■ Required action ■
Report how many lines contain the word "html" in the listing that follows. Give nothing besides the number.

■ Supplied entries ■
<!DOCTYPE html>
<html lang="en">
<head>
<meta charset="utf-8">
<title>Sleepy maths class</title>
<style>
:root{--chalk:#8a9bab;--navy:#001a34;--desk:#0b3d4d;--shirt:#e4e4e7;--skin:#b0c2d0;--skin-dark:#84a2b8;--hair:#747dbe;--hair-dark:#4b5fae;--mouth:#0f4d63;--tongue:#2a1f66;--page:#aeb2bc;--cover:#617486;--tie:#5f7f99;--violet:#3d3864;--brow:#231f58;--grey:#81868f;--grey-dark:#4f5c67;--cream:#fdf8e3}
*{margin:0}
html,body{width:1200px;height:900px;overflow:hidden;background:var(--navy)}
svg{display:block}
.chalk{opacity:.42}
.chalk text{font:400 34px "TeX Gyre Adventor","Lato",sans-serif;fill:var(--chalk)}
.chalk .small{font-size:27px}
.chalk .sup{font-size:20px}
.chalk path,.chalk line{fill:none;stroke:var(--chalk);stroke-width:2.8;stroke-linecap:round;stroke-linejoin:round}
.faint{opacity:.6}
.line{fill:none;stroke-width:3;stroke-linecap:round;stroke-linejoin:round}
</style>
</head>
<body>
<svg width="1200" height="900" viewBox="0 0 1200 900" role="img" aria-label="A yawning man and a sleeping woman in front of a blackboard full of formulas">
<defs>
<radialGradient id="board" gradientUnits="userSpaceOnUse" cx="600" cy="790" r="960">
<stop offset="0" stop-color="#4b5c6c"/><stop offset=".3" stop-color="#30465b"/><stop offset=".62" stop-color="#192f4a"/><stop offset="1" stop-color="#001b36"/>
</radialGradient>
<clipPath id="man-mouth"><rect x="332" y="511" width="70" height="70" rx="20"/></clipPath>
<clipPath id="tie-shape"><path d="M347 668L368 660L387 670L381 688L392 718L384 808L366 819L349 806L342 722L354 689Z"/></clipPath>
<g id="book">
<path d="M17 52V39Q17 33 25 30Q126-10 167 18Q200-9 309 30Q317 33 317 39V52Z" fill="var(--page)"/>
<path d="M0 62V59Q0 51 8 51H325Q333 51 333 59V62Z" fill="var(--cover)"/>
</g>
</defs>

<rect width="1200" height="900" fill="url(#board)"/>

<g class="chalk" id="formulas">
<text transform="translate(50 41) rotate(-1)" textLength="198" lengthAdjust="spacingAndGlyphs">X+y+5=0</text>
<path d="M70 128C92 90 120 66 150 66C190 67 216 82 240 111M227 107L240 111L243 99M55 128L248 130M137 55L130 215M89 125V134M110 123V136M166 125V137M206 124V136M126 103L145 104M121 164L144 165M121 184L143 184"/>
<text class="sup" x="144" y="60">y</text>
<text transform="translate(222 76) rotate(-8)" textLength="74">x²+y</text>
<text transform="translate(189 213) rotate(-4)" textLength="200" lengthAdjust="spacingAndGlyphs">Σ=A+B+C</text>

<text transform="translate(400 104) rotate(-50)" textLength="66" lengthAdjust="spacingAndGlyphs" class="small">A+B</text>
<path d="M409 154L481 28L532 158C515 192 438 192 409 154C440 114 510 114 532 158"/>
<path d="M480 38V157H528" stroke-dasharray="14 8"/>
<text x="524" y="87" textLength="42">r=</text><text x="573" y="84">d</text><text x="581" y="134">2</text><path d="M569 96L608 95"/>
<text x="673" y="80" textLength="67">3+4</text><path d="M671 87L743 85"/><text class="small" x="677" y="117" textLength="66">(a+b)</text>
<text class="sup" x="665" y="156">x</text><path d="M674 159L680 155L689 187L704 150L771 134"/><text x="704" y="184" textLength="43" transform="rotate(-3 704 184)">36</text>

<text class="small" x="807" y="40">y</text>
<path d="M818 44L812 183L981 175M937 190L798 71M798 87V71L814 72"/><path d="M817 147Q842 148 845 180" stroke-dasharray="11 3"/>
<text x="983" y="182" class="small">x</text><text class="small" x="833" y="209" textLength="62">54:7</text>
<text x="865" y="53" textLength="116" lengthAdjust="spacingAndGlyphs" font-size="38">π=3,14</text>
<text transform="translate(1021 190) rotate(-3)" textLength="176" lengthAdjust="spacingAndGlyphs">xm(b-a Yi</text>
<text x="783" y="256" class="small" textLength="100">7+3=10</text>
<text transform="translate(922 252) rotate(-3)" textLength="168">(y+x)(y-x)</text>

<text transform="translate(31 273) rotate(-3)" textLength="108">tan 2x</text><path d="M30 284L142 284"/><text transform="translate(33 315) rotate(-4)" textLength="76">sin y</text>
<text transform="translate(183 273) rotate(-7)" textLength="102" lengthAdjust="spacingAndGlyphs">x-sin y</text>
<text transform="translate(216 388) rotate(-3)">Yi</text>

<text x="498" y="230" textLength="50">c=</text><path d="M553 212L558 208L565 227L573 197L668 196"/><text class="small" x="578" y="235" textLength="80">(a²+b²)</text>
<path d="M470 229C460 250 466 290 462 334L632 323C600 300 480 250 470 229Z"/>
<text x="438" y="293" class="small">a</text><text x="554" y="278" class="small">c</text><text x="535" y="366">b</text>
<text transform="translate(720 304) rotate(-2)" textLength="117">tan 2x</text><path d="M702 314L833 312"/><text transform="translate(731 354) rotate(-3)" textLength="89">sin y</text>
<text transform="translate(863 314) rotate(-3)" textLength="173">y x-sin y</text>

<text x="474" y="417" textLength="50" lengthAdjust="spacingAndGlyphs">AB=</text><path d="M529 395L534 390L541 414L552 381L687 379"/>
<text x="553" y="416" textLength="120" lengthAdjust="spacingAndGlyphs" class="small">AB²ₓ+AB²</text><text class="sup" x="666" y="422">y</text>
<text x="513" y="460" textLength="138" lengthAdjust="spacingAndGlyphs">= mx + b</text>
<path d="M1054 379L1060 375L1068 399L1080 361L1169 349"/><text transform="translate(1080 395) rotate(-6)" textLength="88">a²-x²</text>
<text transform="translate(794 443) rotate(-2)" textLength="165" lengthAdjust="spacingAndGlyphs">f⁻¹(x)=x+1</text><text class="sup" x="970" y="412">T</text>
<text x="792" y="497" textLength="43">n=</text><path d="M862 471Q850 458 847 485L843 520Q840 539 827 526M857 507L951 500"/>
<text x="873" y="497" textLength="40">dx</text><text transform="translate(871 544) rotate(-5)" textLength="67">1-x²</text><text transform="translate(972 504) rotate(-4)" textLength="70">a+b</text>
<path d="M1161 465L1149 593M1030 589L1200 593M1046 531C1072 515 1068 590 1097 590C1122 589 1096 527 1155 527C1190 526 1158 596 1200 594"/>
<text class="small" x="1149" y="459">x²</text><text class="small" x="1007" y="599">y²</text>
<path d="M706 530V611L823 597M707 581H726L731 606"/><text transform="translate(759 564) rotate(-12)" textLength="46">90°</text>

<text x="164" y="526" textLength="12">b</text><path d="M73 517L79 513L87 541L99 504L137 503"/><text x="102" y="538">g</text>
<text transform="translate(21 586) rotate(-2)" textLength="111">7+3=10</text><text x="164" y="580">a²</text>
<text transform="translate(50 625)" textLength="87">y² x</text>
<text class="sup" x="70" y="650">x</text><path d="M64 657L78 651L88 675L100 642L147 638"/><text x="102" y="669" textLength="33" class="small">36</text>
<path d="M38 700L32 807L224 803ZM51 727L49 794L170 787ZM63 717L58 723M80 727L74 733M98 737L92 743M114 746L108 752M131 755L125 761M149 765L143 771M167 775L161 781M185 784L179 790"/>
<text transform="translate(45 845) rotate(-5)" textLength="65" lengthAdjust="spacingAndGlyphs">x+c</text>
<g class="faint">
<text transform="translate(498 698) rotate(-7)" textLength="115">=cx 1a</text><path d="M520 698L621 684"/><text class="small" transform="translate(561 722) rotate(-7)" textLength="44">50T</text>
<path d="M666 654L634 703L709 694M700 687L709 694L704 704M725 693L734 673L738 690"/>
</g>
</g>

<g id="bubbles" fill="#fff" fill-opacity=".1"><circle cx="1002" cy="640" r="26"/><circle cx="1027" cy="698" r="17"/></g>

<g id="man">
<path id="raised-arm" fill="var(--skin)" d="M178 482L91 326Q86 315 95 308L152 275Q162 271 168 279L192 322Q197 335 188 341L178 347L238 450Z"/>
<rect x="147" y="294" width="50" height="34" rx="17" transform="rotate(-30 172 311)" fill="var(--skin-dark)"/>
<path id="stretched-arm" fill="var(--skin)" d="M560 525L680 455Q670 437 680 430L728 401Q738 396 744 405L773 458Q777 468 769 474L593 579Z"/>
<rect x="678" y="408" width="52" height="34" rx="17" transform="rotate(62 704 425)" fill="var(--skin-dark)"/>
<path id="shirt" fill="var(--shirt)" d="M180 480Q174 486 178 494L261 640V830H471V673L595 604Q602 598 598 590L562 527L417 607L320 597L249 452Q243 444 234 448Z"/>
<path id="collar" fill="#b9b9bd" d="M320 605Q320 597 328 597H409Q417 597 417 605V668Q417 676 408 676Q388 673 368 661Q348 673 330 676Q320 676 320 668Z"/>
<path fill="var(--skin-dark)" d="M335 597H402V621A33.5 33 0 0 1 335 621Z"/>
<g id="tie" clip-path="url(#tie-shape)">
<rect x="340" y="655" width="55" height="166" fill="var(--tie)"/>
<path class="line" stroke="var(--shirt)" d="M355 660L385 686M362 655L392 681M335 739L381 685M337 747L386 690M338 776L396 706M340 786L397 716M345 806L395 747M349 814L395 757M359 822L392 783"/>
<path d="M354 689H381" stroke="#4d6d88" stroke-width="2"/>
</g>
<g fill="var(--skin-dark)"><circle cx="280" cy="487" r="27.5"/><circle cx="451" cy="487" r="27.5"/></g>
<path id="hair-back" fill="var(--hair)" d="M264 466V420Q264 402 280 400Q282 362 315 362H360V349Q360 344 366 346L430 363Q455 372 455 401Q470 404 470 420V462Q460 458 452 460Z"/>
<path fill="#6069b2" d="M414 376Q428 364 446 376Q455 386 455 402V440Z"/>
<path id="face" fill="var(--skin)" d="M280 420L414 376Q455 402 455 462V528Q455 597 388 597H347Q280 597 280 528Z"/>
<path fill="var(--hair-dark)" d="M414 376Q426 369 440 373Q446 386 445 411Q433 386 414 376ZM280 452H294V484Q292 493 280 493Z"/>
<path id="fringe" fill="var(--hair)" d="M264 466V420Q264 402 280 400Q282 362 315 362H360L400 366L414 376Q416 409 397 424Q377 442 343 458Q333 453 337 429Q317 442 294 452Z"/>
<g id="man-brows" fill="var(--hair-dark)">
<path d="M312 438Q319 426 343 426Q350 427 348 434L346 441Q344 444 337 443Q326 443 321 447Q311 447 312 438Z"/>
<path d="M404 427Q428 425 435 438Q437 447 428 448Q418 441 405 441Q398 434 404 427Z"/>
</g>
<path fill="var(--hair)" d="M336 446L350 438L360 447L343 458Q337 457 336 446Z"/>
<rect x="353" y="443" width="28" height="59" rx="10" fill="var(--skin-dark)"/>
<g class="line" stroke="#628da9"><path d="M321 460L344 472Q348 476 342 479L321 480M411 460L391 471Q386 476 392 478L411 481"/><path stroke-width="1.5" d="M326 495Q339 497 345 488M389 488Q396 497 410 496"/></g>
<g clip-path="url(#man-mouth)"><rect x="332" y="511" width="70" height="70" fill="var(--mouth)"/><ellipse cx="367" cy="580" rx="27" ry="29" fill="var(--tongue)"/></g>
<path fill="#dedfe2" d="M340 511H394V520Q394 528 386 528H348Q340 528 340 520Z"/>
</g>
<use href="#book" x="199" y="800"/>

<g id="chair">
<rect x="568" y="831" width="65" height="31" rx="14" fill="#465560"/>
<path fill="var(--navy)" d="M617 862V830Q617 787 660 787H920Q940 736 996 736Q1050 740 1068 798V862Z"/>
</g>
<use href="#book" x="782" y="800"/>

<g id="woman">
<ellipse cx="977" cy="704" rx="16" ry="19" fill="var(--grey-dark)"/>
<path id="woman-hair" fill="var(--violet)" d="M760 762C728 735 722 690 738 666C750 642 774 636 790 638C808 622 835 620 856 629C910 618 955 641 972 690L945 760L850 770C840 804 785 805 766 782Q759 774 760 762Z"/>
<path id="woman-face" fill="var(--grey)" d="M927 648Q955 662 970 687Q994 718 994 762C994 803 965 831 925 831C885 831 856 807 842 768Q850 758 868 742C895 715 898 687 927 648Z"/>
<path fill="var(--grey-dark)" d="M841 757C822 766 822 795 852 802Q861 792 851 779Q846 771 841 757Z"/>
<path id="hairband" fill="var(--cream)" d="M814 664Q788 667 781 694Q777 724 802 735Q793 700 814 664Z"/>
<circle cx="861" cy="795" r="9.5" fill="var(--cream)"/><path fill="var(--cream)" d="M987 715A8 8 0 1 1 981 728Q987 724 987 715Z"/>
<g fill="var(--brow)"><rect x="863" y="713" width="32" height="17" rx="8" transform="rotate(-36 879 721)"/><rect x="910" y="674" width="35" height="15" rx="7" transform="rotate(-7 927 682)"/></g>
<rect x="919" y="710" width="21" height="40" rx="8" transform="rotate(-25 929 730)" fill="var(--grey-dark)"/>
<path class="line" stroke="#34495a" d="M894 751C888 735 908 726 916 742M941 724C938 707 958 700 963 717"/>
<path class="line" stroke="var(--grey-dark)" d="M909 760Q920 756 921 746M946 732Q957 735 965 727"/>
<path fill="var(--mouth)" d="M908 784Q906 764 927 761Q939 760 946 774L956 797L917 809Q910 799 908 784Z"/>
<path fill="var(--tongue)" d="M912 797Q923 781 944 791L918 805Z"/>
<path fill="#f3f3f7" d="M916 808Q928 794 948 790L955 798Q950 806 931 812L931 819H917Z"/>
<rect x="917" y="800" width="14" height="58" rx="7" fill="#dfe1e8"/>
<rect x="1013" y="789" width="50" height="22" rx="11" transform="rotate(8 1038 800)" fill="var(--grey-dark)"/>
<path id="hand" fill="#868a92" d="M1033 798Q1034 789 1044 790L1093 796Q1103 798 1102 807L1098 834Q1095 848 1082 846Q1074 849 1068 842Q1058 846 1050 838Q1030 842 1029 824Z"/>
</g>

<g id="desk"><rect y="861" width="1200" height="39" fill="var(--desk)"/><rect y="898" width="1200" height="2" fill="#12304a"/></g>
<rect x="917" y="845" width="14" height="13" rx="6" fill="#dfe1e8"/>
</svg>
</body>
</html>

■ Answer to this task ■
4